■ ENTRIES PROVIDED:
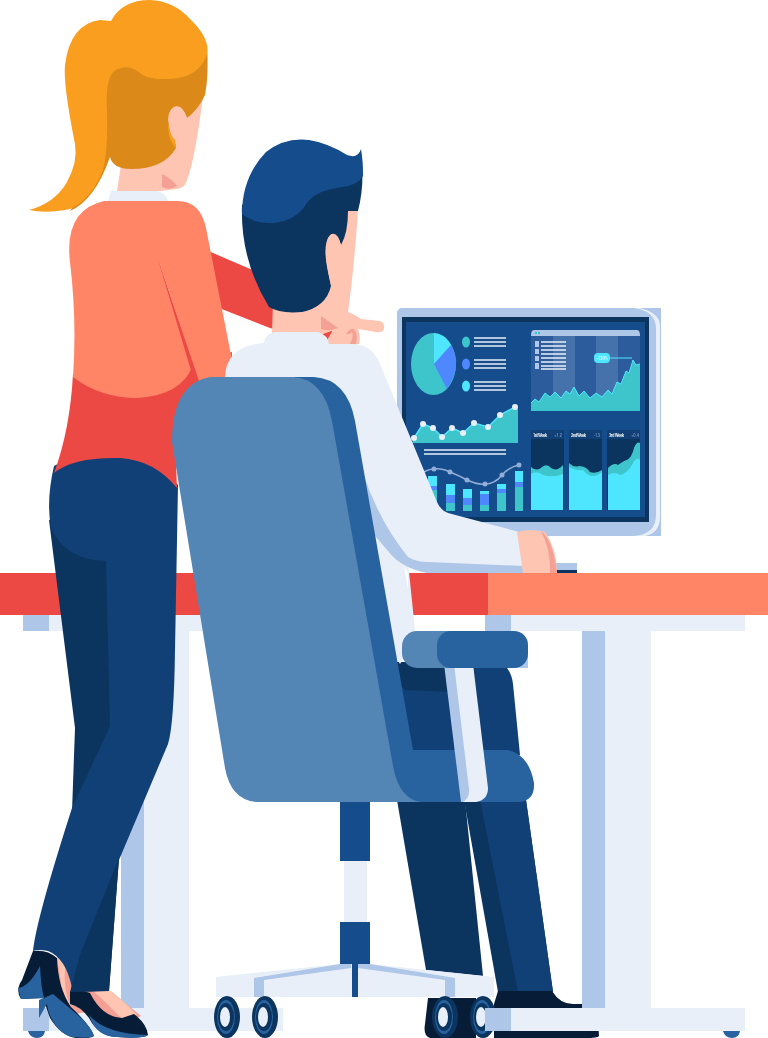
<!DOCTYPE html>
<html lang="en">
<head>
<meta charset="utf-8">
<title>Colleagues reviewing a dashboard</title>
<style>
:root {
  --white: #ffffff; --pale: #e8eff8; --mist: #aec6e7;
  --red: #ed4944; --coral: #ff8566;
  --hair: #fa9e20; --hair-shade: #db8a1a;
  --skin: #ffc5b3; --skin-shade: #f4a094;
  --navy: #0b345f; --denim: #114076; --royal: #154c8b; --ink: #071d37;
  --chair: #5385b5; --chair-edge: #28639f;
  --teal: #3dc5cb; --cyan: #4ee6ff; --violet: #4f87ff; --panel: #2c5c9c; --line: #93add9;
}
html, body { margin: 0; background: var(--white); }
body { width: 768px; height: 1038px; overflow: hidden; }
svg { display: block; }
.white { fill: var(--white); } .pale { fill: var(--pale); } .mist { fill: var(--mist); }
.red { fill: var(--red); } .coral { fill: var(--coral); }
.hair { fill: var(--hair); } .hair-shade { fill: var(--hair-shade); }
.skin { fill: var(--skin); } .skin-shade { fill: var(--skin-shade); }
.navy { fill: var(--navy); } .denim { fill: var(--denim); } .royal { fill: var(--royal); } .ink { fill: var(--ink); }
.chair { fill: var(--chair); } .chair-edge { fill: var(--chair-edge); }
.teal { fill: var(--teal); } .cyan { fill: var(--cyan); } .violet { fill: var(--violet); } .panel { fill: var(--panel); }
.rule { fill: none; stroke: var(--pale); stroke-width: 1.4; }
.label { font: 700 5px "TeX Gyre Heros Cn", "Liberation Sans", sans-serif; fill: var(--white); }
.delta { font: 400 5px "TeX Gyre Heros Cn", "Liberation Sans", sans-serif; fill: var(--line); }
</style>
</head>
<body>
<svg width="768" height="1038" viewBox="0 0 768 1038" role="img" aria-label="A woman points at a monitor with charts while a man works at the desk">
  <defs>
    <path id="text-lines" class="rule" d="M0 0H32M0 4H32M0 8H32"/>
    <g id="caster">
      <ellipse class="navy" rx="13" ry="21"/>
      <ellipse class="chair-edge" cx="-1" rx="9" ry="17"/>
      <ellipse class="navy" cx="-1" rx="8" ry="14"/>
      <ellipse class="pale" cx="-2" rx="5" ry="10"/>
    </g>
    <g id="week-card">
      <rect class="denim" width="33" height="80"/>
      <rect class="navy" y="9" width="33" height="71"/>
    </g>
  </defs>

  <g id="desk-left-leg">
    <rect class="mist" x="121" y="631" width="23" height="377"/>
    <rect class="pale" x="144" y="631" width="45" height="377"/>
    <path class="chair-edge" d="M28 1031H45Q44 1038 37 1038Q30 1038 28 1031Z"/>
    <rect class="mist" x="23" y="1008" width="26" height="23"/>
    <rect class="pale" x="49" y="1008" width="234" height="23"/>
  </g>

  <g id="desk-top">
    <rect class="red" y="573" width="488" height="42"/>
    <rect class="coral" x="488" y="573" width="280" height="42"/>
    <rect class="mist" x="23" y="615" width="26" height="16"/>
    <rect class="pale" x="49" y="615" width="200" height="16"/>
    <rect class="mist" x="485" y="615" width="26" height="16"/>
    <rect class="pale" x="511" y="615" width="234" height="16"/>
    <rect class="mist" x="540" y="563" width="37" height="8"/>
    <rect class="navy" x="556" y="570" width="21" height="3"/>
  </g>

  <g id="monitor">
    <rect class="mist" x="397" y="308" width="264" height="228" rx="5"/>
    <path class="pale" d="M634 308H645Q661 311 660 330V517Q660 533 645 536H634Q656 534 656 515V329Q656 311 634 308Z"/>
    <path class="mist" d="M640 308H661V536H650Q661 530 661 515V329Q661 313 640 308Z"/>
    <rect class="navy" x="402" y="317" width="247" height="205"/>
    <rect class="royal" x="406" y="322" width="239" height="195"/>

    <g id="pie-chart">
      <ellipse class="teal" cx="433.500" cy="364" rx="22.500" ry="31"/>
      <path class="cyan" d="M434 364V333Q445 334 451 345Z"/>
      <path class="violet" d="M434 364L451 345Q463 365 447 389Z"/>
      <ellipse class="teal" cx="466" cy="342" rx="4" ry="5.500"/>
      <ellipse class="violet" cx="466" cy="364" rx="4" ry="5.500"/>
      <ellipse class="cyan" cx="466" cy="386" rx="4" ry="5.500"/>
      <use href="#text-lines" x="474" y="338"/>
      <use href="#text-lines" x="474" y="360"/>
      <use href="#text-lines" x="474" y="382"/>
    </g>

    <g id="trend-chart">
      <path class="teal" d="M412 443L414 438L423 424L433 428L442 437L452 428L463 433L474 423L488 427L500 415L515 407L518 409V443Z"/>
      <path d="M414 438L423 424L433 428L442 437L452 428L463 433L474 423L488 427L500 415L515 407" fill="none" stroke="#4ee6ff" stroke-width="1.500"/>
      <path d="M414 438h0M423 424h0M433 428h0M442 437h0M452 428h0M463 433h0M474 423h0M488 427h0M500 415h0M515 407h0" stroke="#e8eff8" stroke-width="6" stroke-linecap="round"/>
      <path class="rule" d="M424 450H506M424 454H506"/>
    </g>

    <g id="bar-chart">
      <path class="teal" d="M428 488H437V511H428ZM446 500H455V511H446ZM463 502H472V511H463ZM480 504H489V511H480ZM497 490H506V511H497ZM515 483H523V511H515Z"/>
      <path class="violet" d="M428 482H437V490H428ZM446 494H455V503H446ZM463 497H472V505H463ZM480 494H489V505H480ZM497 488H506V493H497ZM515 478H523V487H515Z"/>
      <path class="cyan" d="M428 476H437V486H428ZM446 484H455V495H446ZM463 489H472V498H463ZM480 491H489V494H480ZM497 484H506V489H497ZM515 471H523V482H515Z"/>
      <path d="M415 479Q425 469 434 469Q441 468 450 472Q460 476 467 480Q478 485 485 484Q495 484 502 475Q509 467 519 465" fill="none" stroke="#93add9" stroke-width="1.500"/>
      <path d="M434 469h0M450 472h0M467 480h0M485 484h0M502 475h0M519 465h0" stroke="#93add9" stroke-width="5" stroke-linecap="round"/>
    </g>

    <g id="growth-chart">
      <rect class="panel" x="531" y="330" width="109" height="81" rx="3"/>
      <path d="M553 336H575V411H553ZM596 336H618V411H596Z" fill="#4672ab"/>
      <path class="mist" d="M534 330H637Q640 330 640 336H531Q531 330 534 330Z"/>
      <path class="teal" d="M535 332H537V334H535ZM538 332H540V334H538Z"/>
      <path class="mist" d="M535 341H539V347H535ZM535 349H539V354H535ZM535 356H539V361H535ZM535 363H539V369H535Z"/>
      <path class="rule" d="M541 342H566M541 346H566M541 350H566M541 354H566M541 358H566M541 362H566M541 366H566M541 369H566"/>
      <path class="teal" d="M531 403L535 399L539 402L545 393L550 397L555 392L561 398L566 391L570 394L574 387L579 396L584 391L590 398L596 393L602 397L608 390L612 394L617 382L621 384L626 371L629 373L633 360L636 365L640 364V411H531Z"/>
      <path d="M531 403L535 399L539 402L545 393L550 397L555 392L561 398L566 391L570 394L574 387L579 396L584 391L590 398L596 393L602 397L608 390L612 394L617 382L621 384L626 371L629 373L633 360L636 365L640 364M610 358H632" fill="none" stroke="#4ee6ff"/>
      <rect class="cyan" x="594" y="353" width="16" height="10" rx="4"/>
      <text class="label" x="596" y="360" textLength="12" lengthAdjust="spacingAndGlyphs">+130%</text>
    </g>

    <g id="weekly-cards">
      <use href="#week-card" x="531" y="430"/>
      <use href="#week-card" x="569" y="430"/>
      <use href="#week-card" x="607" y="430"/>
      <path class="teal" d="M531 467Q537 472 542 467Q547 463 551 468Q557 472 563 465V510H531ZM569 463Q574 468 579 466Q586 466 590 472Q596 474 602 470V510H569ZM608 468Q614 462 618 465Q625 460 627 460Q632 457 634 448Q637 441 640 443V510H608Z"/>
      <path class="cyan" d="M531 474Q537 470 543 475Q553 478 563 474V510H531ZM569 467Q577 471 583 470Q592 481 602 472V510H569ZM608 475Q615 471 620 475Q628 473 633 463Q636 457 640 460V510H608Z"/>
      <text class="label" x="533" y="436.500" textLength="14">1st Week</text><text class="delta" x="554" y="436.500" textLength="8">+1.2</text>
      <text class="label" x="571" y="436.500" textLength="15">2nd Week</text><text class="delta" x="594" y="436.500" textLength="6">-1.3</text>
      <text class="label" x="609" y="436.500" textLength="15">3rd Week</text><text class="delta" x="631" y="436.500" textLength="8">+0.4</text>
    </g>
  </g>

  <g id="woman">
    <g id="pointing-arm">
      <path class="red" d="M206 250L262 274L332 326V344L270 328L214 306Z"/>
      <path class="skin" d="M326 342L344 311Q353 313 361 319L380 321Q385 323 384 329Q382 333 376 332L358 329Q361 337 359 344L350 346H330Z"/>
      <path class="skin-shade" d="M346 334Q352 326 355 330Q358 336 356 344H350Q354 336 352 332Q349 335 346 334Z"/>
    </g>
    <g id="shoes">
      <path class="skin-shade" d="M57 952L72 976L72 990Q90 985 112 992L141 1016L126 1024L88 1012L74 1014L57 975Z"/>
      <path class="skin" d="M92 990H109Q124 1001 137 1015L122 1019Q107 1003 92 990ZM57 956L66 962Q61 990 74 1015L64 1002Z"/>
      <path class="ink" d="M33 951Q47 949 57 958Q58 988 71 1007Q90 1025 94 1036Q90 1039 76 1038Q61 1036 50 1018L43 998L21 999Q15 990 22 980Z"/>
      <path class="chair-edge" d="M39 1000L53 994L79 1016Q92 1028 94 1036Q88 1039 72 1037Q63 1035 56 1026Q48 1015 47 1004L39 1018ZM21 999L18 988Q29 987 40 966Q41 987 44 998Z"/>
      <path class="ink" d="M70 992Q78 988 90 993Q102 1017 122 1018L134 1014Q147 1024 148 1035Q143 1039 117 1037Q98 1036 89 1018Q80 1006 70 1004Z"/>
      <path class="chair-edge" d="M89 1015Q105 1034 148 1035Q143 1039 117 1037Q96 1037 89 1015Z"/>
    </g>
    <g id="trousers">
      <path class="navy" d="M49 520L75 728L72 812L110 800L72 990L109 991L119 858L150 760L170 530Z"/>
      <path class="denim" d="M54 466Q70 455 120 457Q160 462 178 485L175 650Q174 725 168 744L119 860L72 988Q66 958 48 951Q38 949 33 951Q36 920 72 808L110 726L106 561Q65 560 51 528Q46 500 54 466Z"/>
      <path class="navy" d="M119 858L109 991Q90 992 70 992L80 955Z"/>
    </g>
    <g id="sweater">
      <path class="red" d="M73 374L190 362L232 352L231 381L194 388L175 440L177 488Q154 460 120 458Q73 457 54 473Q70 430 73 374Z"/>
      <path class="coral" d="M104 201H176Q200 200 206 228L232 360L224 379L200 386L158 258L192 367Q181 395 138 398Q100 398 73 377Q77 320 70 262Q64 210 104 201Z"/>
      <path class="red" d="M157 256L200 384H195Z"/>
      <path class="pale" d="M111 191H158Q166 194 168 201H108Z"/>
    </g>
    <g id="woman-head">
      <path class="skin" d="M121 165L117 191H160L177 189Q185 188 187 180Q195 160 203 96L175 95L150 160Z"/>
      <path class="skin-shade" d="M162 174Q171 178 177 186Q170 191 162 187Z"/>
      <path class="hair-shade" d="M92 100L110 60L207 45Q209 75 205 95Q198 110 187 118Q182 104 174 107Q167 112 169 123Q176 130 176 148Q164 169 131 169Q113 169 110 157Q95 200 70 211Q100 170 92 100Z"/>
      <path class="hair" d="M111 21Q122 0 150 0Q174 1 190 19Q210 38 207 54Q200 77 170 79Q146 80 139 72Q127 63 114 71Q105 80 107 111Q108 150 103 170Q91 200 70 209Q46 214 29 210Q55 203 67 182Q78 162 75 144Q63 84 65 65Q70 24 100 20Z"/>
      <path class="skin" d="M187 118Q182 103 174 107Q166 112 169 126Q173 149 180 144Z"/>
      <path class="hair" d="M168 121Q167 138 176 149L175 140Q169 134 168 121Z"/>
    </g>
  </g>

  <g id="man-legs">
    <path class="navy" d="M397 800H465L483 976L426 970Z"/>
    <path class="navy" d="M464 800H526L553 992H498Z"/>
    <path class="denim" d="M480 800H526L553 992H518Z"/>
    <path class="ink" d="M498 991H552Q560 1004 573 1004H588Q598 1010 599 1036Q598 1038 585 1038H494V1004Z"/>
    <path class="ink" d="M428 998H476V1038H430Q423 1036 425 1024Z"/>
    <path class="denim" d="M380 662H500Q511 668 513 684L520 755H400Z"/>
    <path class="navy" d="M380 662H446L449 692L405 690Z"/>
  </g>

  <g id="desk-right-leg">
    <rect class="mist" x="582" y="631" width="23" height="377"/>
    <rect class="pale" x="605" y="631" width="46" height="377"/>
    <path class="chair-edge" d="M723 1031H740Q739 1038 732 1038Q725 1038 723 1031Z"/>
    <rect class="pale" x="511" y="1008" width="234" height="23"/>
  </g>

  <g id="man">
    <g id="man-head">
      <path class="skin" d="M273 300L272 334H323L340 328Q346 325 348 312Q354 270 358 210L330 205L310 290Z"/>
      <path class="skin-shade" d="M321 316L338 328Q328 332 321 329Z"/>
      <path class="navy" d="M242 205Q240 260 269 307Q280 314 302 312Q326 307 331 286Q323 250 328 238Q336 228 341 245Q348 233 348 211H358Q364 188 362 160L280 170Z"/>
      <path class="royal" d="M242 214Q242 177 266 152Q285 137 309 140Q328 143 347 155Q358 159 361 149Q363 160 363 176Q358 185 343 187Q316 190 307 203Q296 221 273 223Q254 224 242 214Z"/>
      <path class="skin" d="M341 245Q337 230 330 235Q322 245 328 272L331 285Z"/>
    </g>
    <g id="shirt">
      <path class="pale" d="M264 343Q265 333 276 332H318Q328 335 329 344H352Q372 344 380 364L437 502Q440 510 448 513L523 533V572L428 572L408 562L416 640L400 664L225 377Q226 346 264 343Z"/>
      <path class="mist" d="M362 470Q378 520 408 557Q416 562 428 562L523 566V573H427Q401 568 388 551L370 530Z"/>
      <path class="white" d="M404 566L408 573L408 590Z"/>
    </g>
    <g id="mouse-hand">
      <path class="skin" d="M517 532Q530 528 545 532Q557 549 557 573H523Z"/>
      <path class="skin-shade" d="M541 531Q553 540 557 573H550Q551 550 541 531Z"/>
    </g>
  </g>

  <g id="chair">
    <rect class="royal" x="340" y="800" width="30" height="61"/>
    <rect class="pale" x="344" y="861" width="23" height="61"/>
    <rect class="royal" x="340" y="922" width="30" height="45"/>
    <path class="pale" d="M216 977L340 964H370L494 977V997H216Z"/>
    <path class="mist" d="M254 978L340 964H351V968L264 980V997H254ZM455 978L370 964H358V968L445 980V997H455Z"/>
    <rect class="royal" x="352" y="963" width="6" height="34"/>
    <use href="#caster" x="227" y="1017"/>
    <use href="#caster" x="265" y="1017"/>
    <use href="#caster" x="445" y="1017"/>
    <use href="#caster" x="483" y="1017"/>
    <path class="chair-edge" d="M294 377H314Q347 379 355 421L413 750H507Q529 754 534 783Q535 801 519 802H390Z"/>
    <path class="chair" d="M211 377H293Q324 379 332 421L393 766Q399 799 421 802H258Q231 801 225 768L172 442Q172 383 211 377Z"/>
    <path class="mist" d="M444 664H458L470 792Q469 800 461 802L444 664Z"/>
    <path class="pale" d="M454 664H473L488 788Q488 800 476 802H461Q470 800 469 789Z"/>
    <rect class="mist" x="490" y="650" width="38" height="18"/>
    <rect class="chair" x="402" y="631" width="86" height="37" rx="15"/>
    <rect class="chair-edge" x="437" y="631" width="91" height="37" rx="14"/>
  </g>

  <g id="desk-front-foot">
    <rect class="mist" x="485" y="1008" width="27" height="23"/>
    <rect class="pale" x="511" y="1008" width="98" height="23"/>
  </g>
</svg>
</body>
</html>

■ AIM OF THE EXERCISE: When a line among the entries contains "denim", pull that line out.

■ OUTPUT OF THE TASK:
  --navy: #0b345f; --denim: #114076; --royal: #154c8b; --ink: #071d37;
.navy { fill: var(--navy); } .denim { fill: var(--denim); } .royal { fill: var(--royal); } .ink { fill: var(--ink); }
      <rect class="denim" width="33" height="80"/>
      <path class="denim" d="M54 466Q70 455 120 457Q160 462 178 485L175 650Q174 725 168 744L119 860L72 988Q66 958 48 951Q38 949 33 951Q36 920 72 808L110 726L106 561Q65 560 51 528Q46 500 54 466Z"/>
    <path class="denim" d="M480 800H526L553 992H518Z"/>
    <path class="denim" d="M380 662H500Q511 668 513 684L520 755H400Z"/>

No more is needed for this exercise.